Besides the occa­sion­al bat­tle at sea, the admi­ral said, “navies exist to grease the inter­course of com­merce globally.” 

The Army also is tak­ing steps to reassess its Arc­tic capa­bil­i­ties and plan for chang­ing con­di­tions in the region, the report says. The renewed mil­i­tary inter­est fol­lows years of draw­down in the Arc­tic that fol­lowed the end of the Cold War with Russia. 

Accord­ing to the report, the Arc­tic is warm­ing at twice the rate of the rest of plan­et, result­ing in increased human activ­i­ty in the area, and pre­sent­ing the oppor­tu­ni­ty for mul­ti­lat­er­al coop­er­a­tion in shap­ing the future there. 

The report stops short of advis­ing a renewed mil­i­tary buildup in the Arc­tic, cit­ing the lack of sci­en­tif­ic con­sen­sus on long-term envi­ron­men­tal changes there, the expec­ta­tion that growth will be grad­ual and uneven, and the long lead time need­ed to devel­op capa­bil­i­ties there — all of which occur at a time of strict bud­get constraints. 

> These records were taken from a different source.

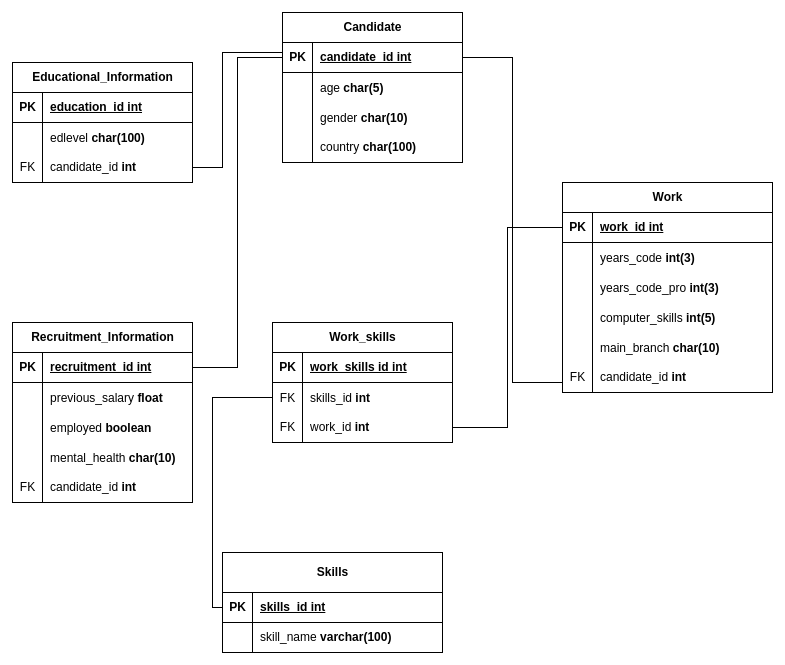
<!DOCTYPE html>
<html lang="en">
<head>
<meta charset="utf-8">
<title>Candidate database: entity relationship diagram</title>
<style>
:root { --ink: #000; --paper: #fff; --row: 30px; }
* { box-sizing: border-box; margin: 0; padding: 0; }
html, body { width: 785px; height: 665px; overflow: hidden; background: var(--paper); }
.diagram {
  position: relative; width: 785px; height: 665px; overflow: hidden;
  color: var(--ink); font: 12px/15px "Liberation Sans", Arial, Helvetica, sans-serif;
}
.relations { position: absolute; inset: 0; fill: none; stroke: var(--ink); stroke-width: 1; }
.entity {
  position: absolute; display: flex; flex-direction: column;
  border: 1px solid var(--ink); background: var(--paper); white-space: nowrap;
}
.entity h2 {
  display: flex; align-items: center; justify-content: center;
  height: var(--row); border-bottom: 1px solid var(--ink); font-size: 12px;
}
.entity ul { list-style: none; }
.entity li { display: grid; grid-template-columns: 30px 1fr; height: var(--row); }
.entity li:last-child { height: 29px; }
.entity .primary { border-bottom: 1px solid var(--ink); font-weight: bold; }
.key { display: flex; align-items: center; justify-content: center; border-right: 1px solid var(--ink); }
.field { align-self: center; padding-left: 7px; }
.primary .field u { text-decoration-thickness: 1px; }
#candidate { left: 282px; top: 12px; width: 181px; }
#education { left: 12px; top: 62px; width: 181px; }
#work { left: 562px; top: 182px; width: 211px; }
#recruitment { left: 12px; top: 322px; width: 181px; }
#work-skills { left: 272px; top: 322px; width: 181px; }
#skills { left: 222px; top: 552px; width: 221px; }
#skills h2 { height: 40px; }
</style>
</head>
<body>
<main class="diagram">
  <svg class="relations" width="785" height="665" viewBox="0 0 785 665" shape-rendering="crispEdges" aria-hidden="true">
    <g transform="translate(.5 .5)">
      <path d="M192 167H222V52H282"/>
      <path d="M192 367H237V57H282"/>
      <path d="M462 57H512V382H562"/>
      <path d="M452 427H507V227H562"/>
      <path d="M272 397H212V607H222"/>
    </g>
  </svg>

  <section class="entity" id="candidate">
    <h2>Candidate</h2>
    <ul>
      <li class="primary"><span class="key">PK</span><span class="field"><u>candidate_id int</u></span></li>
      <li><span class="key"></span><span class="field">age <b>char(5)</b></span></li>
      <li><span class="key"></span><span class="field">gender <b>char(10)</b></span></li>
      <li><span class="key"></span><span class="field">country <b>char(100)</b></span></li>
    </ul>
  </section>

  <section class="entity" id="education">
    <h2>Educational_Information</h2>
    <ul>
      <li class="primary"><span class="key">PK</span><span class="field"><u>education_id int</u></span></li>
      <li><span class="key"></span><span class="field">edlevel <b>char(100)</b></span></li>
      <li><span class="key">FK</span><span class="field">candidate_id <b>int</b></span></li>
    </ul>
  </section>

  <section class="entity" id="work">
    <h2>Work</h2>
    <ul>
      <li class="primary"><span class="key">PK</span><span class="field"><u>work_id int</u></span></li>
      <li><span class="key"></span><span class="field">years_code <b>int(3)</b></span></li>
      <li><span class="key"></span><span class="field">years_code_pro <b>int(3)</b></span></li>
      <li><span class="key"></span><span class="field">computer_skills <b>int(5)</b></span></li>
      <li><span class="key"></span><span class="field">main_branch <b>char(10)</b></span></li>
      <li><span class="key">FK</span><span class="field">candidate_id <b>int</b></span></li>
    </ul>
  </section>

  <section class="entity" id="recruitment">
    <h2>Recruitment_Information</h2>
    <ul>
      <li class="primary"><span class="key">PK</span><span class="field"><u>recruitment_id int</u></span></li>
      <li><span class="key"></span><span class="field">previous_salary <b>float</b></span></li>
      <li><span class="key"></span><span class="field">employed <b>boolean</b></span></li>
      <li><span class="key"></span><span class="field">mental_health <b>char(10)</b></span></li>
      <li><span class="key">FK</span><span class="field">candidate_id <b>int</b></span></li>
    </ul>
  </section>

  <section class="entity" id="work-skills">
    <h2>Work_skills</h2>
    <ul>
      <li class="primary"><span class="key">PK</span><span class="field"><u>work_skills id int</u></span></li>
      <li><span class="key">FK</span><span class="field">skills_id <b>int</b></span></li>
      <li><span class="key">FK</span><span class="field">work_id <b>int</b></span></li>
    </ul>
  </section>

  <section class="entity" id="skills">
    <h2>Skills</h2>
    <ul>
      <li class="primary"><span class="key">PK</span><span class="field"><u>skills_id int</u></span></li>
      <li><span class="key"></span><span class="field">skill_name <b>varchar(100)</b></span></li>
    </ul>
  </section>
</main>
</body>
</html>
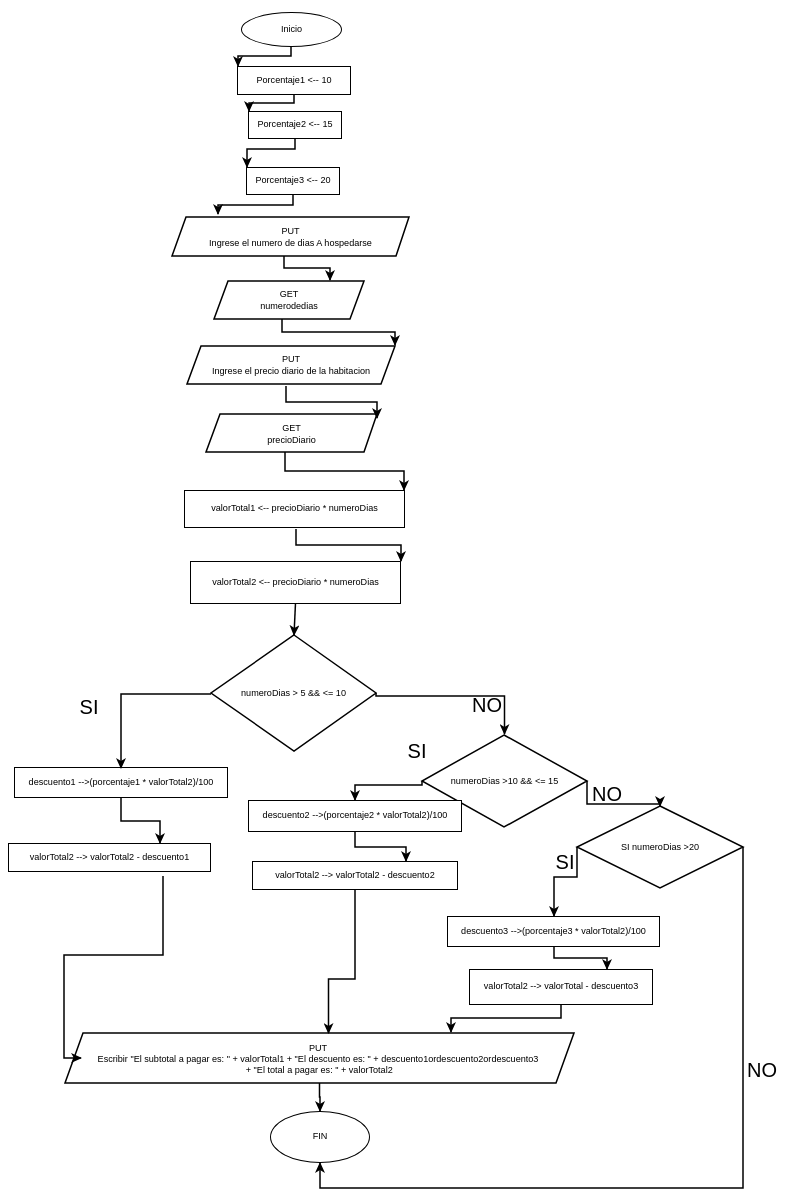
<!DOCTYPE html>
<html lang="es">
<head>
<meta charset="utf-8">
<title>Diagrama de flujo: descuento por hospedaje</title>
<style>
:root { --ink: #000; --paper: #fff; --line: 1.5px; }
* { box-sizing: border-box; }
html, body { margin: 0; background: var(--paper); }
.flowchart {
  position: relative; width: 787px; height: 1200px; overflow: hidden;
  background: var(--paper); color: var(--ink);
  font: 9.1px/11.2px "Liberation Sans", Arial, sans-serif;
}
.shapes, .connectors { position: absolute; left: 0; top: 0; fill: none; stroke: var(--ink); stroke-width: 1.5; }
.shapes { fill: var(--paper); }
.node {
  position: absolute; left: var(--x); top: var(--y); width: var(--w); height: var(--h);
  display: flex; flex-direction: column; align-items: center; justify-content: center;
  text-align: center; white-space: nowrap;
}
.process, .terminal { border: var(--line) solid var(--ink); background: var(--paper); }
.terminal { border-radius: 50%; }
.answer {
  position: absolute; left: var(--x); top: var(--y); transform: translate(-50%, -50%);
  font-size: 20px; line-height: 24px;
}
</style>
</head>
<body>
<main class="flowchart">
  <svg class="shapes" width="787" height="1200" viewBox="0 0 787 1200" aria-hidden="true">
    <g id="input-output">
      <polygon points="186,217 409,217 396,256 172,256"/>
      <polygon points="228,281 364,281 350,319 214,319"/>
      <polygon points="201,346 395,346 381,384 187,384"/>
      <polygon points="220,414 377,414 364,452 206,452"/>
      <polygon points="83,1033 574,1033 556,1083 65,1083"/>
    </g>
    <g id="decisions">
      <polygon points="294,635 376,693 294,751 211,693"/>
      <polygon points="504,735 587,781 504,827 422,781"/>
      <polygon points="660,806 743,847 660,888 577,847"/>
    </g>
  </svg>

  <div class="node terminal" style="--x:241px;--y:12px;--w:101px;--h:35px">Inicio</div>
  <div class="node process" style="--x:237px;--y:66px;--w:114px;--h:29px"><span>Porcentaje1 &lt;-- 10</span></div>
  <div class="node process" style="--x:248px;--y:111px;--w:94px;--h:28px"><span>Porcentaje2 &lt;-- 15</span></div>
  <div class="node process" style="--x:246px;--y:167px;--w:94px;--h:28px"><span>Porcentaje3 &lt;-- 20</span></div>

  <div class="node io" style="--x:172px;--y:218px;--w:237px;--h:39px"><span>PUT</span><span>Ingrese el numero de dias A hospedarse</span></div>
  <div class="node io" style="--x:214px;--y:281px;--w:150px;--h:39px"><span>GET</span><span>numerodedias</span></div>
  <div class="node io" style="--x:187px;--y:346px;--w:208px;--h:39px"><span>PUT</span><span>Ingrese el precio diario de la habitacion</span></div>
  <div class="node io" style="--x:206px;--y:415px;--w:171px;--h:39px"><span>GET</span><span>precioDiario</span></div>

  <div class="node process" style="--x:184px;--y:490px;--w:221px;--h:38px"><span>valorTotal1 &lt;-- precioDiario * numeroDias</span></div>
  <div class="node process" style="--x:190px;--y:561px;--w:211px;--h:43px"><span>valorTotal2 &lt;-- precioDiario * numeroDias</span></div>

  <div class="node decision" style="--x:211px;--y:636px;--w:165px;--h:116px"><span>numeroDias &gt; 5 &amp;&amp; &lt;= 10</span></div>
  <div class="node decision" style="--x:422px;--y:736px;--w:165px;--h:92px"><span>numeroDias &gt;10 &amp;&amp; &lt;= 15</span></div>
  <div class="node decision" style="--x:577px;--y:807px;--w:166px;--h:82px"><span>SI numeroDias &gt;20</span></div>

  <div class="node process" style="--x:14px;--y:767px;--w:214px;--h:31px"><span>descuento1 --&gt;(porcentaje1 * valorTotal2)/100</span></div>
  <div class="node process" style="--x:8px;--y:843px;--w:203px;--h:29px"><span>valorTotal2 --&gt; valorTotal2 - descuento1</span></div>
  <div class="node process" style="--x:248px;--y:800px;--w:214px;--h:32px"><span>descuento2 --&gt;(porcentaje2 * valorTotal2)/100</span></div>
  <div class="node process" style="--x:252px;--y:861px;--w:206px;--h:29px"><span>valorTotal2 --&gt; valorTotal2 - descuento2</span></div>
  <div class="node process" style="--x:447px;--y:916px;--w:213px;--h:31px"><span>descuento3 --&gt;(porcentaje3 * valorTotal2)/100</span></div>
  <div class="node process" style="--x:469px;--y:969px;--w:184px;--h:36px"><span>valorTotal2 --&gt; valorTotal - descuento3</span></div>

  <div class="node io" style="--x:63px;--y:1034px;--w:510px;--h:51px">
    <span>PUT</span>
    <span>Escribir "El subtotal a pagar es: " + valorTotal1 + "El descuento es: " + descuento1ordescuento2ordescuento3</span>
    <span>&nbsp;+ "El total a pagar es: " + valorTotal2</span>
  </div>
  <div class="node terminal" style="--x:270px;--y:1111px;--w:100px;--h:52px">FIN</div>

  <svg class="connectors" width="787" height="1200" viewBox="0 0 787 1200" aria-hidden="true">
    <defs>
      <marker id="arrow" markerUnits="userSpaceOnUse" markerWidth="11" markerHeight="10" refX="10" refY="5" orient="auto">
        <path d="M11 5L0 0L3 5L0 10Z" fill="#000" stroke="none"/>
      </marker>
    </defs>
    <g id="sequence" marker-end="none">
      <path marker-end="url(#arrow)" d="M291 46V56H238V66"/>
      <path marker-end="url(#arrow)" d="M294 94V103H249V111"/>
      <path marker-end="url(#arrow)" d="M295 139V149H247V167"/>
      <path marker-end="url(#arrow)" d="M293 195V205H218V214"/>
      <path marker-end="url(#arrow)" d="M284 256V268H330V280"/>
      <path marker-end="url(#arrow)" d="M282 319V332H395V345"/>
      <path marker-end="url(#arrow)" d="M286 386V402H377V418"/>
      <path marker-end="url(#arrow)" d="M285 452V471H404V490"/>
      <path marker-end="url(#arrow)" d="M296 529V545H401V561"/>
      <path marker-end="url(#arrow)" d="M295.5 603L294 635"/>
    </g>
    <g id="branches">
      <path marker-end="url(#arrow)" d="M211 694H121V768"/>
      <path marker-end="url(#arrow)" d="M376 693V696H504.500V734"/>
      <path marker-end="url(#arrow)" d="M422 781V785H355V800"/>
      <path marker-end="url(#arrow)" d="M587 781V804H660V806"/>
      <path marker-end="url(#arrow)" d="M577 847V877H554V916"/>
      <path marker-end="url(#arrow)" d="M743 847V1188H320V1163"/>
    </g>
    <g id="discounts">
      <path marker-end="url(#arrow)" d="M121 797V821H160V843"/>
      <path marker-end="url(#arrow)" d="M163 876V955H64V1058H81"/>
      <path marker-end="url(#arrow)" d="M355 832V847H406V861"/>
      <path marker-end="url(#arrow)" d="M355 889V979H328.500V1033"/>
      <path marker-end="url(#arrow)" d="M554 946V958H607V969"/>
      <path marker-end="url(#arrow)" d="M561 1004V1018H451V1032"/>
      <path marker-end="url(#arrow)" d="M319.500 1083V1097H320V1111"/>
    </g>
  </svg>

  <span class="answer" style="--x:89px;--y:707px">SI</span>
  <span class="answer" style="--x:487px;--y:705px">NO</span>
  <span class="answer" style="--x:417px;--y:751px">SI</span>
  <span class="answer" style="--x:607px;--y:794px">NO</span>
  <span class="answer" style="--x:565px;--y:862px">SI</span>
  <span class="answer" style="--x:762px;--y:1070px">NO</span>
</main>
</body>
</html>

Despite the warm­ing, the Arc­tic still is an inhos­pitable cli­mate, mak­ing defense capa­bil­i­ties dif­fi­cult, the report says. Also, it notes, com­mu­ni­ca­tions and the per­for­mance glob­al posi­tion­ing sys­tems are lim­it­ed in the area by mag­net­ic and solar phe­nom­e­na and poor satel­lite geom­e­try and ionos­pher­ic effects, respectively. 

The report notes there is low risk of mil­i­tary hos­til­i­ties in the Arc­tic. The Unit­ed States is part of the eight-mem­ber Arc­tic Coun­cil, along with Rus­sia, Cana­da, Ice­land, Fin­land, Den­mark, Nor­way and Swe­den. All are pub­li­cal­ly com­mit­ted to work­ing with­in a com­mon frame­work of inter­na­tion­al laws and diplo­ma­cies, and have demon­strat­ed that com­mit­ment for 50 years, it says. 

Still, DOD offi­cials say the report and the department’s care­ful mon­i­tor­ing of the Arc­tic is impor­tant so the Unit­ed States can be on the lead­ing edge of pro­tect­ing its inter­ests there. Because the changes are slow-onset, one DOD offi­cial told Amer­i­can Forces Press Ser­vice, “We have the abil­i­ty to shape how that hap­pens and ensure it hap­pens in a coop­er­a­tive fash­ion. It gives us the abil­i­ty to move for­ward in a mea­sured and strate­gic way.” 

As the depart­ment assess­es the sit­u­a­tion, offi­cials are mind­ful of the nation­al inter­ests of its part­ner nations in the Arc­tic, name­ly Rus­sia, which has some 4,350 miles of Arc­tic coast­line, and gar­ners 12 per­cent of its gross domes­tic prod­uct from the region, the report says. 

U.S. Depart­ment of Defense
Office of the Assis­tant Sec­re­tary of Defense (Pub­lic Affairs) 

Team GlobDef

Seit 2001 ist im Internet unterwegs, um mit eigenen Analysen, interessanten Kooperationen und umfassenden Informationen für einen spannenden Überblick der Weltlage zu sorgen. war dabei die erste deutschsprachige Internetseite, die mit dem Schwerpunkt Sicherheitspolitik außerhalb von Hochschulen oder Instituten aufgetreten ist.

Alle Beiträge ansehen von Team GlobDef →